A few weeks ago, I attended a bible study involving the area’s Episcopal churches. A priest was leading a discussion on the gospel of Mark, and asked about the implications for the Church today. I commented, “When was the last time the Church asked people what they were looking for in a church or what they hope to get out of church? It seems like an obvious answer: fellowship, become closer to God… But when was the last time the Church asked?” The priest piped up, “Why do you think the church doesn’t ask those questions?” Another participant replied, “Maybe because they don’t want to hear the answer.” Much of the group nodded thoughtfully. Another chimed in, “Or maybe what people want out of church, is not what church is for. We aren’t going to pass out coupons or give gold stars for showing up.” I found this perception of what people want from church interesting. I can’t think of many that want their church attendance to be tracked, even if incentives or rewards were involved. But this conversation got me thinking about the plethora of notions around what church is for and what people want to get out of church. And perhaps more importantly how does the Church and the faithful deal with such discrepancies.
At the church where this meeting took place they keep business cards by the door. On the front of the cards was the name of the church and the service times. The back of the card read, “If you are interested in spiritual things, join us.” This invitation is not limited to Episcopalians or Christians. This invitation would include people of other religions or people that don’t identify with any religion. This wide variety of people would have some rather conflicting ideas on what church is for. After the last comment I had to wonder, was this congregation and the Episcopal Church truly welcoming of these people and the varied perspectives that come with them? Or is this invitation simply an attempt to get more bodies in the pews on Sunday? I know churches everywhere, of all denominations, are struggling to fill pews and many are attempting to attract more people. But if the invitation is only a gimmick, and the church is not truly open to people ‘interested in spiritual things’, and cannot provide what newcomers are looking for, newcomers will quickly move on. There is a good deal of variety in American churches to fulfill expectations or preferences and meet a variety of needs, allowing the faithful to find their niche.
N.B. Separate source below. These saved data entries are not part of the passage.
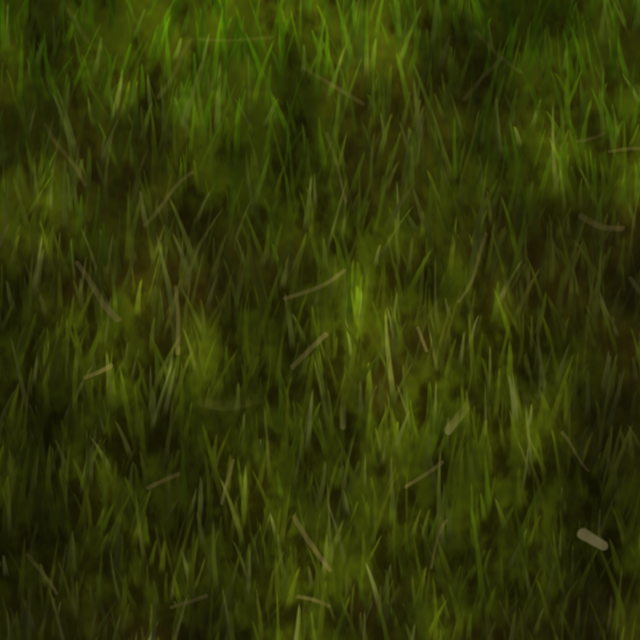
A WebGL 2 fragment shader for this texture:

```glsl
#version 300 es
precision highp float;

uniform vec2 u_resolution;
out vec4 fragColor;

const vec3 SOIL = vec3(0.115, 0.115, 0.012);
const vec3 HUMUS = vec3(0.18, 0.14, 0.035);
const vec3 MOSS = vec3(0.2, 0.23, 0.025);
const vec3 OLIVE = vec3(0.265, 0.295, 0.045);
const vec3 GREEN = vec3(0.235, 0.35, 0.025);
const vec3 DRY = vec3(0.36, 0.385, 0.18);
const vec3 STRAW = vec3(0.39, 0.355, 0.2);
const vec3 HUSK = vec3(0.6, 0.56, 0.38);

vec4 hash4(vec2 p, float seed) {
    vec4 q = fract(vec4(p.xyx, seed) * vec4(0.1031, 0.1030, 0.0973, 0.1099));
    q += dot(q, q.wzxy + 33.33);
    return fract((q.xxyz + q.yzzw) * q.zywx);
}

float noise(vec2 p) {
    vec2 i = floor(p), f = fract(p);
    f = f * f * (3.0 - 2.0 * f);
    float low = mix(hash4(i, 1.0).x, hash4(i + vec2(1, 0), 1.0).x, f.x);
    float high = mix(hash4(i + vec2(0, 1), 1.0).x, hash4(i + vec2(1, 1), 1.0).x, f.x);
    return mix(low, high, f.y);
}

float fbm(vec2 p) {
    float sum = 0.0, gain = 0.5;
    for (int i = 0; i < 4; i++) {
        sum += gain * noise(p);
        p = mat2(1.6, 1.2, -1.2, 1.6) * p + 7.3;
        gain *= 0.5;
    }
    return sum;
}

float segmentDistance(vec2 p, vec2 halfAxis) {
    float t = clamp(dot(p, halfAxis) / dot(halfAxis, halfAxis), -1.0, 1.0);
    return length(p - halfAxis * t);
}

// One sheet of curved, tapering blades, one rooted in each cell
vec3 drawBlades(vec3 base, vec2 uv, vec2 cell, float seed, float lush, float wither, float soft) {
    vec2 p = uv / cell + hash4(vec2(seed, 3.0), 5.0).xy * 20.0;
    vec2 home = floor(p);
    for (int y = 0; y >= -1; y--) {
        for (int x = -1; x <= 1; x++) {
            vec2 id = home + vec2(x, y);
            vec4 shape = hash4(id, seed);
            vec4 tone = hash4(id, seed + 41.0);
            vec2 rel = p - id - shape.xy;
            float t = rel.y / mix(0.45, 1.0, shape.z);
            float lean = (shape.w - 0.46) * 1.3;
            float bend = (tone.x - 0.5) * 0.6;
            float slope = (lean + 2.0 * bend * t) * cell.x / cell.y;
            float across = abs(rel.x - lean * t - bend * t * t) * cell.x / sqrt(1.0 + slope * slope);
            float halfWidth = mix(0.0026, 0.0056, tone.y) * sqrt(max(1.0 - t, 0.0));
            float mask = 1.0 - smoothstep(halfWidth - soft, halfWidth + soft, across);
            mask *= smoothstep(0.0, 0.35, t) * (1.0 - smoothstep(0.88, 1.0, t));

            vec3 colour = mix(OLIVE, GREEN, clamp(lush + (tone.z - 0.5) * 0.6, 0.0, 1.0));
            colour = mix(colour, DRY, smoothstep(0.7, 1.0, tone.w) * (1.0 - 0.55 * lush));
            colour = mix(colour, STRAW * 0.8, wither * tone.x * 0.6);
            colour *= mix(0.62, 1.14, fract(tone.w * 7.0)) * mix(0.78, 1.08, clamp(t, 0.0, 1.0));
            base = mix(base, colour, mask * mix(0.55, 0.9, tone.y));
        }
    }
    return base;
}

// Scattered fallen stalks; returns coverage
float fallenStalks(vec2 uv, float cell, float chance, float halfWidth, float seed, float soft) {
    vec2 p = uv / cell + seed * vec2(0.37, 0.71);
    vec2 id = floor(p);
    vec4 shape = hash4(id, seed);
    vec4 extra = hash4(id, seed + 17.0);
    float angle = shape.z * 3.14159;
    vec2 halfAxis = vec2(cos(angle), sin(angle)) * mix(0.1, 0.28, shape.w);
    vec2 centre = mix(vec2(0.36), vec2(0.64), shape.xy);
    float d = segmentDistance(fract(p) - centre, halfAxis) * cell;
    float width = halfWidth * mix(0.6, 1.0, extra.y);
    return step(extra.x, chance) * (1.0 - smoothstep(width - soft, width + soft, d));
}

void main() {
    vec2 uv = gl_FragCoord.xy / min(u_resolution.x, u_resolution.y);
    float soft = max(0.0023, 0.7 / min(u_resolution.x, u_resolution.y));
    float patches = fbm(uv * 4.0 + 11.0);
    float lush = clamp(smoothstep(0.4, 1.05, uv.y) + (patches - 0.47) * 0.8, 0.0, 1.0);
    float wither = smoothstep(0.47, 0.7, fbm(uv * 5.0 + 31.0)) * (1.0 - 0.6 * lush);

    // Shaded ground
    float clumps = fbm(uv * vec2(42.0, 26.0));
    vec3 colour = mix(SOIL, MOSS, smoothstep(0.25, 0.7, clumps + 0.2 * lush));
    colour = mix(colour, HUMUS, wither * 0.55);

    // Short grass first, taller blades above
    for (int i = 0; i < 11; i++) {
        float k = float(i);
        vec2 cell = mix(vec2(0.03, 0.075), vec2(0.07, 0.18), k / 10.0);
        colour = drawBlades(colour, uv, cell, k * 3.0 + 2.0, lush, wither, soft);
    }

    // Dry litter
    vec2 warped = uv + 0.022 * (vec2(noise(uv * 14.0), noise(uv * 14.0 + 50.0)) - 0.5);
    for (int i = 0; i < 4; i++) {
        float stalk = fallenStalks(warped, 0.2, 0.32, 0.004, float(i) * 5.0 + 3.0, soft);
        colour = mix(colour, STRAW, stalk * mix(0.6, 0.2, lush));
    }
    float husk = fallenStalks(warped, 0.19, 0.2, 0.0085, 29.0, soft);
    colour = mix(colour, HUSK, husk * 0.8 * (1.0 - smoothstep(0.25, 0.4, uv.y)));

    // Broad light, hollows between tufts and fine mottling
    float tufts = fbm(uv * vec2(13.0, 9.0) + 5.0);
    colour *= mix(0.84, 1.12, smoothstep(0.0, 0.95, uv.y));
    colour *= mix(0.74, 1.3, smoothstep(0.2, 0.75, patches));
    colour *= mix(0.76, 1.24, smoothstep(0.22, 0.7, tufts));
    colour *= mix(0.92, 1.08, noise(uv * 95.0));
    fragColor = vec4(colour, 1.0);
}
```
However the decrease in church attendance across denominations suggests that fewer and fewer churches are able to provide what the faithful are seeking.
This brings us back to the questions the Church is afraid to ask: What is church for? What do people want out of church? But more importantly, are congregations willing to address and provide these things? If not, congregations can not be surprised or upset when the pews remain empty or when newcomers do not remain. I respect the choice to preserve tradition, but people must accept the consequences of that choice in changing times. They may also want to consider what dynamic perspectives and conversations they will lose out on when their focus remains inward on tradition. With change, some old things inevitably must go, but something new is always gained.